Return the lines below exactly, from the first line to the line that contains "709C150 731 158". Leave out pictures.

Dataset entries
[Start of section]

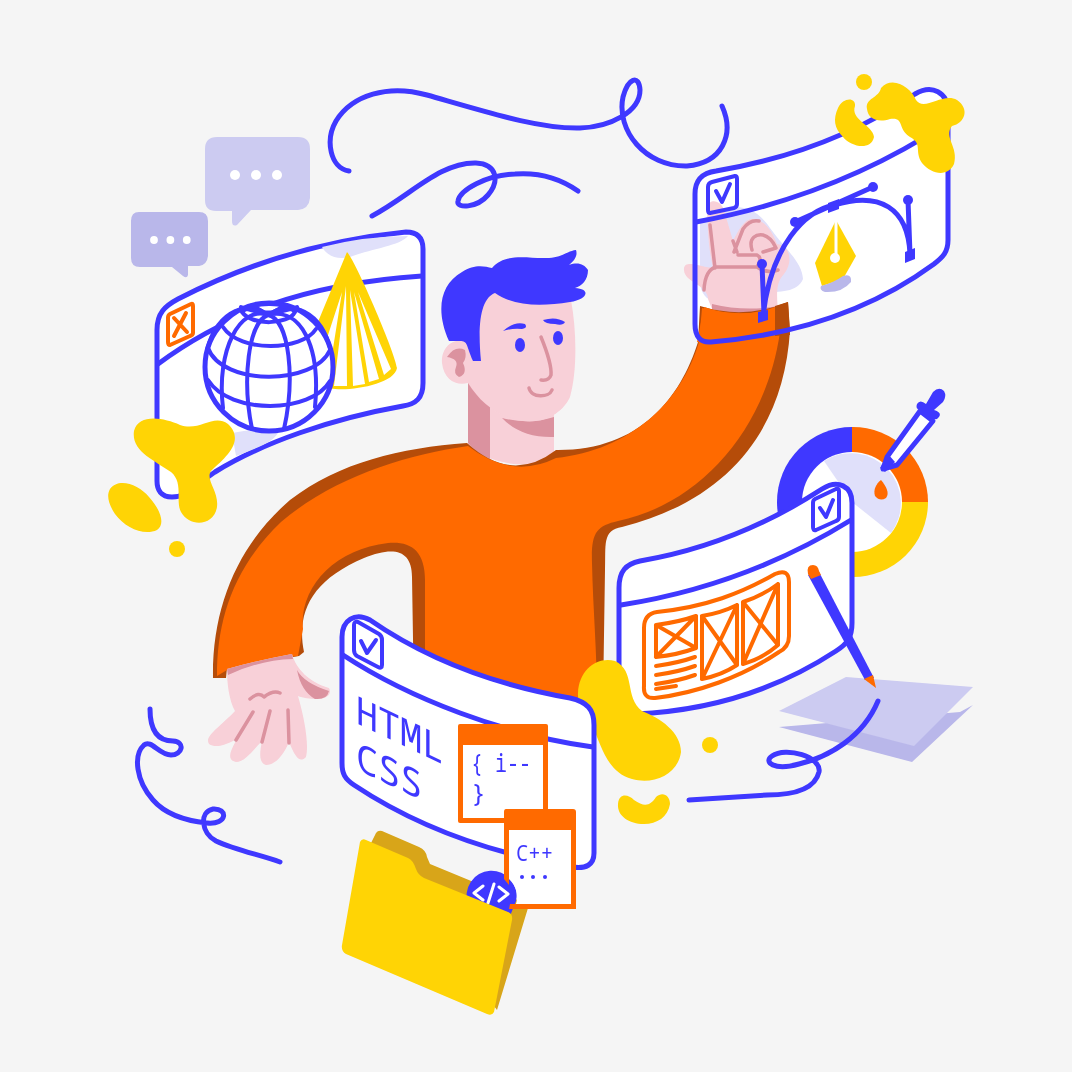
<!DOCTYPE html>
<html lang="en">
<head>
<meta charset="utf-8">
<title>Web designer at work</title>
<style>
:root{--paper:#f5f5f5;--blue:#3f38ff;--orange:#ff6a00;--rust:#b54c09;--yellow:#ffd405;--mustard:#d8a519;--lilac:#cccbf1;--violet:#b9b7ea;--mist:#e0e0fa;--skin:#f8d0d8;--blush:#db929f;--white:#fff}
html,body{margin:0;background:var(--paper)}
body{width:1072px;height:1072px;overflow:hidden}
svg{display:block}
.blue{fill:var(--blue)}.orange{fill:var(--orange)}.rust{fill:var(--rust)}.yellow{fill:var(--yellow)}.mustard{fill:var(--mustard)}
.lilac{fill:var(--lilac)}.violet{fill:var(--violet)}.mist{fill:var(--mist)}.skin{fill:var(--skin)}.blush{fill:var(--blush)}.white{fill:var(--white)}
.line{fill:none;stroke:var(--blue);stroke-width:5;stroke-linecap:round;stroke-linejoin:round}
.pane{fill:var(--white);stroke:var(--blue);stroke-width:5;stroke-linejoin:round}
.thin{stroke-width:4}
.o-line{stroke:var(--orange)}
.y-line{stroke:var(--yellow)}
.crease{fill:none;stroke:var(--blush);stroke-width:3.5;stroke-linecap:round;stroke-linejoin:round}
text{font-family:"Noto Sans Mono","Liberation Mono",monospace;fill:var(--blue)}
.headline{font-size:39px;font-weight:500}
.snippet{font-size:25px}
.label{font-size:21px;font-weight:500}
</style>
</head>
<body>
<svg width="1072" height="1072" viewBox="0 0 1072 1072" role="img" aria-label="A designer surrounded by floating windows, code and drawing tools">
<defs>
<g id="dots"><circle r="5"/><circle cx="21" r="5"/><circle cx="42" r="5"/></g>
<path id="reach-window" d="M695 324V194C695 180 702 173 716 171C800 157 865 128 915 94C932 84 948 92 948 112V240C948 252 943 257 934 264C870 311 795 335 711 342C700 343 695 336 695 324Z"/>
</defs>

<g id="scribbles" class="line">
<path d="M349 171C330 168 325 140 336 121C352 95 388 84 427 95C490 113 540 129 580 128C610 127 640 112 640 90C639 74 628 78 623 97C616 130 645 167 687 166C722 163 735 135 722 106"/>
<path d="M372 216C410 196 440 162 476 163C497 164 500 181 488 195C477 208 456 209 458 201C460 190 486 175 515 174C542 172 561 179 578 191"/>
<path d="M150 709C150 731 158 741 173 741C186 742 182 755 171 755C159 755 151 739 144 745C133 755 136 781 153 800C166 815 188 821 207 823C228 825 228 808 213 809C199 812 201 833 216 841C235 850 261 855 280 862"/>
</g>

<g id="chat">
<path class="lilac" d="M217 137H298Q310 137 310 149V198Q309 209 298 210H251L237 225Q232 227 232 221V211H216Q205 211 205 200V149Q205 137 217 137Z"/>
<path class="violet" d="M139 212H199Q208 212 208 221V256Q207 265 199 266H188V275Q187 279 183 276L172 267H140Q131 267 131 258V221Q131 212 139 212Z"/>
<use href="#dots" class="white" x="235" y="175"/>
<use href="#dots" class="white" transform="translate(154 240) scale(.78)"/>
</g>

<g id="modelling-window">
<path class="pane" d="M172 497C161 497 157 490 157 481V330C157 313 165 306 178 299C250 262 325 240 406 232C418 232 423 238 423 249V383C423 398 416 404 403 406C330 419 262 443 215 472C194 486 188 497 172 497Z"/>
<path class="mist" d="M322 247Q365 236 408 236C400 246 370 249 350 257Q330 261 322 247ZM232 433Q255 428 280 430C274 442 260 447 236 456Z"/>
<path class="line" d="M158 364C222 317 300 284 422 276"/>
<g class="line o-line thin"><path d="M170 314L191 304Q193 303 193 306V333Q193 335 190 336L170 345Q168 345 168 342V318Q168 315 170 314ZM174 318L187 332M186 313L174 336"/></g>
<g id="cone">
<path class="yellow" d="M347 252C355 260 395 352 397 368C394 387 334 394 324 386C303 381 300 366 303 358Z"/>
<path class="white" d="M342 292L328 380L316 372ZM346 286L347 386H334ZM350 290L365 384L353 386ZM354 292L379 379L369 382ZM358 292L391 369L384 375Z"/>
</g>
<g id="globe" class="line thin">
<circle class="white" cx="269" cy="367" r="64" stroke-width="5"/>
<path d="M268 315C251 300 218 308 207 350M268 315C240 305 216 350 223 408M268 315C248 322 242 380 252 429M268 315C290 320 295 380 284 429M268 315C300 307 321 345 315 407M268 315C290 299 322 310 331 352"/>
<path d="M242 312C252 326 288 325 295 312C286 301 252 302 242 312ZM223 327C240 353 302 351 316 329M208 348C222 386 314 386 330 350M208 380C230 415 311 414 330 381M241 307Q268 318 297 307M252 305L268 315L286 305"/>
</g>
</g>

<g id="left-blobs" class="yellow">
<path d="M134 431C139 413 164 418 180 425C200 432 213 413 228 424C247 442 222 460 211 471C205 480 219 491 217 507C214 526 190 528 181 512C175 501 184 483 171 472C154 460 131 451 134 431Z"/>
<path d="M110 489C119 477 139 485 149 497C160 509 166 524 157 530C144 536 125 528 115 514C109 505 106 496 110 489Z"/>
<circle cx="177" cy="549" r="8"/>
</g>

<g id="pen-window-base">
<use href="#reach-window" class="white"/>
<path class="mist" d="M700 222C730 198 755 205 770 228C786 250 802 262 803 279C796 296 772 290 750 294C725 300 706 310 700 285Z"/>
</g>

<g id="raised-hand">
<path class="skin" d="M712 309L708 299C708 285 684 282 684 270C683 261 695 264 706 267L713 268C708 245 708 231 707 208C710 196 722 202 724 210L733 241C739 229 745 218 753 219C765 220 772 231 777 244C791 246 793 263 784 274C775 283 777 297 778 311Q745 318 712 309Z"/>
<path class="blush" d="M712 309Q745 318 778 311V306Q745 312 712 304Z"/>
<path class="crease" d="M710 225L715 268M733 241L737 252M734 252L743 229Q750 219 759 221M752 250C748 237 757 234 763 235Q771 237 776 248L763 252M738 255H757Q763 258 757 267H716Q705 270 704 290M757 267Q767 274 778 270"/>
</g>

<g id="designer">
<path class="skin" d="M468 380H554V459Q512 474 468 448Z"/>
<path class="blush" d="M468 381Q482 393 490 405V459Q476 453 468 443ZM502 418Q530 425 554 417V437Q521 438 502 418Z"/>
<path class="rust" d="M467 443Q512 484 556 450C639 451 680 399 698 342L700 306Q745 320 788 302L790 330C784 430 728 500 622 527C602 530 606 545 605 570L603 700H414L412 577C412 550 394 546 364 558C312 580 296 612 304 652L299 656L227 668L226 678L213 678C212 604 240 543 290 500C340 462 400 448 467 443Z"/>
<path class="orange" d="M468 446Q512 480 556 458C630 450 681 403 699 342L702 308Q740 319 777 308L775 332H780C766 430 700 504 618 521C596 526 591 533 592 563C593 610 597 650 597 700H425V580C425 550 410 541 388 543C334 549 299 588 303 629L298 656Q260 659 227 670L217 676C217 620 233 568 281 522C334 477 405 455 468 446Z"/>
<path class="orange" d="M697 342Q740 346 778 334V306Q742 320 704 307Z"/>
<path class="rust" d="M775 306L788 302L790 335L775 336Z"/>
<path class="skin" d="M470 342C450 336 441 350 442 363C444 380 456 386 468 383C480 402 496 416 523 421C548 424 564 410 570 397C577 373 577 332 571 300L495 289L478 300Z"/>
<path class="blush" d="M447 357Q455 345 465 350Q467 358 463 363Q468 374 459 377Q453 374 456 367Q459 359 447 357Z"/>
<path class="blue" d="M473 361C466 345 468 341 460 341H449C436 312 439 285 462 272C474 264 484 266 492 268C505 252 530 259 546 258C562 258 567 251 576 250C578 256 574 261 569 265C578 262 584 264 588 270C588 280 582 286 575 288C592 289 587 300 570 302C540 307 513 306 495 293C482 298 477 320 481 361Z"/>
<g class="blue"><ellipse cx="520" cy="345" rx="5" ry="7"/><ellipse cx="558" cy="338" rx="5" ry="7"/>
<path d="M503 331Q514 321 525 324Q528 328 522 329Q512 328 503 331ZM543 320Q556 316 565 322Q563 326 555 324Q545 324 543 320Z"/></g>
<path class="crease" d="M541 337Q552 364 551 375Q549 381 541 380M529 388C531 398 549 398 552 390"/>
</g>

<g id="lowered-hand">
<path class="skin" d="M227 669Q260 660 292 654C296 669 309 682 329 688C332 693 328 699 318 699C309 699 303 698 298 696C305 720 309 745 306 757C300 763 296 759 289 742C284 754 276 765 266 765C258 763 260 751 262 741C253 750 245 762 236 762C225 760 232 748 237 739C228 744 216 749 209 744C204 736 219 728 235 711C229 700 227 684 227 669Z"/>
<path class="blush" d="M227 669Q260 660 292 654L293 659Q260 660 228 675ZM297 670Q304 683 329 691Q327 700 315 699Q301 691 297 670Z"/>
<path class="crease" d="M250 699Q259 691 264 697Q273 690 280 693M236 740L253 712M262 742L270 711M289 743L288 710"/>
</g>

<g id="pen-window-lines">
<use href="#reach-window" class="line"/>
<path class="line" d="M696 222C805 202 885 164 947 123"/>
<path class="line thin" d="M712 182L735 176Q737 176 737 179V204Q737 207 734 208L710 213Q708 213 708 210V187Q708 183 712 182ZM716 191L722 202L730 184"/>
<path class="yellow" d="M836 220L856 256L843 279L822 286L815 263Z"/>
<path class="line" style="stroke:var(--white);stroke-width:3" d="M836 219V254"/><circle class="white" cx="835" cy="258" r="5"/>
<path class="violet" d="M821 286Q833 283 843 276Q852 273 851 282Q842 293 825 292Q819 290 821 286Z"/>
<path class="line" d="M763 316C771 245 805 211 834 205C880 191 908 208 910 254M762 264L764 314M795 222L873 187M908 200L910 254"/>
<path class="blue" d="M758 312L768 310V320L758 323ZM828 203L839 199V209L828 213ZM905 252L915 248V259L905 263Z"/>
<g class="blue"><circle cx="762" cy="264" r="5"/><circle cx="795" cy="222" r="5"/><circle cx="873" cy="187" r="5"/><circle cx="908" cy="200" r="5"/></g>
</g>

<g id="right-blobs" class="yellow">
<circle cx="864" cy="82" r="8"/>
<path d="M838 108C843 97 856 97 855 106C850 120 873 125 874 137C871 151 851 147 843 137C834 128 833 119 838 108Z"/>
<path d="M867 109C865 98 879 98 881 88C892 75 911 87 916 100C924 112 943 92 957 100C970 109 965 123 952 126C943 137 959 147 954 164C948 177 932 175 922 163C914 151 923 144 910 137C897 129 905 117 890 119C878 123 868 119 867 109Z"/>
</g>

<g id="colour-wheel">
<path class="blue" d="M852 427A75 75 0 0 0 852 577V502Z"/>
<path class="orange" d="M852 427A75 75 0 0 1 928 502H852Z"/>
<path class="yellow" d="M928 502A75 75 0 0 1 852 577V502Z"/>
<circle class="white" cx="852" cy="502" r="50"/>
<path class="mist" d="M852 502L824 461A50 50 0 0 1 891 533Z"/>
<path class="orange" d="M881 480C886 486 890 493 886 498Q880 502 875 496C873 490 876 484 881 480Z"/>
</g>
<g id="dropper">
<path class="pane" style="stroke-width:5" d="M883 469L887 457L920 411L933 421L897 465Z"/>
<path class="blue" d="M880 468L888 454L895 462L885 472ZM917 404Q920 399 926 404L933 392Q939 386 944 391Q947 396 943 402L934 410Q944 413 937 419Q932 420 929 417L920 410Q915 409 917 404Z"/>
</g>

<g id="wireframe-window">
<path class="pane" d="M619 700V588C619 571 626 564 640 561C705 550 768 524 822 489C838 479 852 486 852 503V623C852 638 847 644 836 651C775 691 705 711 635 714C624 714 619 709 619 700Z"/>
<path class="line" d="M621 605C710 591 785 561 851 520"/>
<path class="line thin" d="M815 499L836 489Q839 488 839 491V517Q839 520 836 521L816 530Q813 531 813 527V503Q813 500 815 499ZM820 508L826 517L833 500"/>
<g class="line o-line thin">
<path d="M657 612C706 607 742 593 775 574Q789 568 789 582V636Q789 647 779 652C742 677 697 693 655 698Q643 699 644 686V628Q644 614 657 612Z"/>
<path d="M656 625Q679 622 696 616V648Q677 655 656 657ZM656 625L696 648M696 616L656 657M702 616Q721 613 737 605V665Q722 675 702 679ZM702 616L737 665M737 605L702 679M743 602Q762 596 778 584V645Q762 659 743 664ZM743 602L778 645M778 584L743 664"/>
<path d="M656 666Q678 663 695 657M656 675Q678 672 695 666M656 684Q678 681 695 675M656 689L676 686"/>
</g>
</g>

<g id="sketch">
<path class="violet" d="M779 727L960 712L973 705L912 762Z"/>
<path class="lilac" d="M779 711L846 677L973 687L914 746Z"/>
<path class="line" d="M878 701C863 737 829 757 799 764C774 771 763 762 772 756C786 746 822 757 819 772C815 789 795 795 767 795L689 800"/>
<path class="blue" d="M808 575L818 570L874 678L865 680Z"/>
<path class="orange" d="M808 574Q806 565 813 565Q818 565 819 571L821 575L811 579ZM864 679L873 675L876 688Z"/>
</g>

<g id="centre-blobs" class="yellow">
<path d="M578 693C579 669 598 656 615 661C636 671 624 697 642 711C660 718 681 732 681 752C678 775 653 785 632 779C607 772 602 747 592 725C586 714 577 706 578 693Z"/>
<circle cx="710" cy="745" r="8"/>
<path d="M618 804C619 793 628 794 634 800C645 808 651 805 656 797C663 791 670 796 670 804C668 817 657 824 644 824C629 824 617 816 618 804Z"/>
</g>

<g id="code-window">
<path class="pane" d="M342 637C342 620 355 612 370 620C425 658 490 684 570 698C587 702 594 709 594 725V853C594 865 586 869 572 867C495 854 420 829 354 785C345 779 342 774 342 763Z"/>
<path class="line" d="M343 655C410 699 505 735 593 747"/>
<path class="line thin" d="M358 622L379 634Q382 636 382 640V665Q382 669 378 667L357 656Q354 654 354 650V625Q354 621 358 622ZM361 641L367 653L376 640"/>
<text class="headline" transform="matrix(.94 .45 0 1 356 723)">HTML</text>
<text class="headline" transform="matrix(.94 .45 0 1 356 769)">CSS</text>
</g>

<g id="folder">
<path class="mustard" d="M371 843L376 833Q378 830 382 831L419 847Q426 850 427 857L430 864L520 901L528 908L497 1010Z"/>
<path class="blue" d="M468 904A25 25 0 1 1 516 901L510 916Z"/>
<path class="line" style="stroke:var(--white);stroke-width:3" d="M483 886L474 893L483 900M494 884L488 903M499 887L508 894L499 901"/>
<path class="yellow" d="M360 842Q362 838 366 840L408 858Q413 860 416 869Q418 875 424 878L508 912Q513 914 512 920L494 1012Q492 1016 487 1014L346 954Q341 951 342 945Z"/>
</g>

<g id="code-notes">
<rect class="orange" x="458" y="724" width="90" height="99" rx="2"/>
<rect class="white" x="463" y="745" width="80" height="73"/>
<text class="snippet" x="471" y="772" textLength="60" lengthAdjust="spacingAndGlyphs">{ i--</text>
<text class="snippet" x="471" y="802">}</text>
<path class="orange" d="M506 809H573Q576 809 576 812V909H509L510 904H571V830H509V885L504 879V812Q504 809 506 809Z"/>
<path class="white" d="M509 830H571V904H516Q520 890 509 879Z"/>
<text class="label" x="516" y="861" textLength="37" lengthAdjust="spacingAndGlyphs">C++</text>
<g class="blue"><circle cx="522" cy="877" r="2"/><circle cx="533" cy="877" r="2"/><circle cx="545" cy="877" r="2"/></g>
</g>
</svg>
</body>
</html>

[End of section]

## Solution for this task
<!DOCTYPE html>
<html lang="en">
<head>
<meta charset="utf-8">
<title>Web designer at work</title>
<style>
:root{--paper:#f5f5f5;--blue:#3f38ff;--orange:#ff6a00;--rust:#b54c09;--yellow:#ffd405;--mustard:#d8a519;--lilac:#cccbf1;--violet:#b9b7ea;--mist:#e0e0fa;--skin:#f8d0d8;--blush:#db929f;--white:#fff}
html,body{margin:0;background:var(--paper)}
body{width:1072px;height:1072px;overflow:hidden}
svg{display:block}
.blue{fill:var(--blue)}.orange{fill:var(--orange)}.rust{fill:var(--rust)}.yellow{fill:var(--yellow)}.mustard{fill:var(--mustard)}
.lilac{fill:var(--lilac)}.violet{fill:var(--violet)}.mist{fill:var(--mist)}.skin{fill:var(--skin)}.blush{fill:var(--blush)}.white{fill:var(--white)}
.line{fill:none;stroke:var(--blue);stroke-width:5;stroke-linecap:round;stroke-linejoin:round}
.pane{fill:var(--white);stroke:var(--blue);stroke-width:5;stroke-linejoin:round}
.thin{stroke-width:4}
.o-line{stroke:var(--orange)}
.y-line{stroke:var(--yellow)}
.crease{fill:none;stroke:var(--blush);stroke-width:3.5;stroke-linecap:round;stroke-linejoin:round}
text{font-family:"Noto Sans Mono","Liberation Mono",monospace;fill:var(--blue)}
.headline{font-size:39px;font-weight:500}
.snippet{font-size:25px}
.label{font-size:21px;font-weight:500}
</style>
</head>
<body>
<svg width="1072" height="1072" viewBox="0 0 1072 1072" role="img" aria-label="A designer surrounded by floating windows, code and drawing tools">
<defs>
<g id="dots"><circle r="5"/><circle cx="21" r="5"/><circle cx="42" r="5"/></g>
<path id="reach-window" d="M695 324V194C695 180 702 173 716 171C800 157 865 128 915 94C932 84 948 92 948 112V240C948 252 943 257 934 264C870 311 795 335 711 342C700 343 695 336 695 324Z"/>
</defs>

<g id="scribbles" class="line">
<path d="M349 171C330 168 325 140 336 121C352 95 388 84 427 95C490 113 540 129 580 128C610 127 640 112 640 90C639 74 628 78 623 97C616 130 645 167 687 166C722 163 735 135 722 106"/>
<path d="M372 216C410 196 440 162 476 163C497 164 500 181 488 195C477 208 456 209 458 201C460 190 486 175 515 174C542 172 561 179 578 191"/>
<path d="M150 709C150 731 158 741 173 741C186 742 182 755 171 755C159 755 151 739 144 745C133 755 136 781 153 800C166 815 188 821 207 823C228 825 228 808 213 809C199 812 201 833 216 841C235 850 261 855 280 862"/>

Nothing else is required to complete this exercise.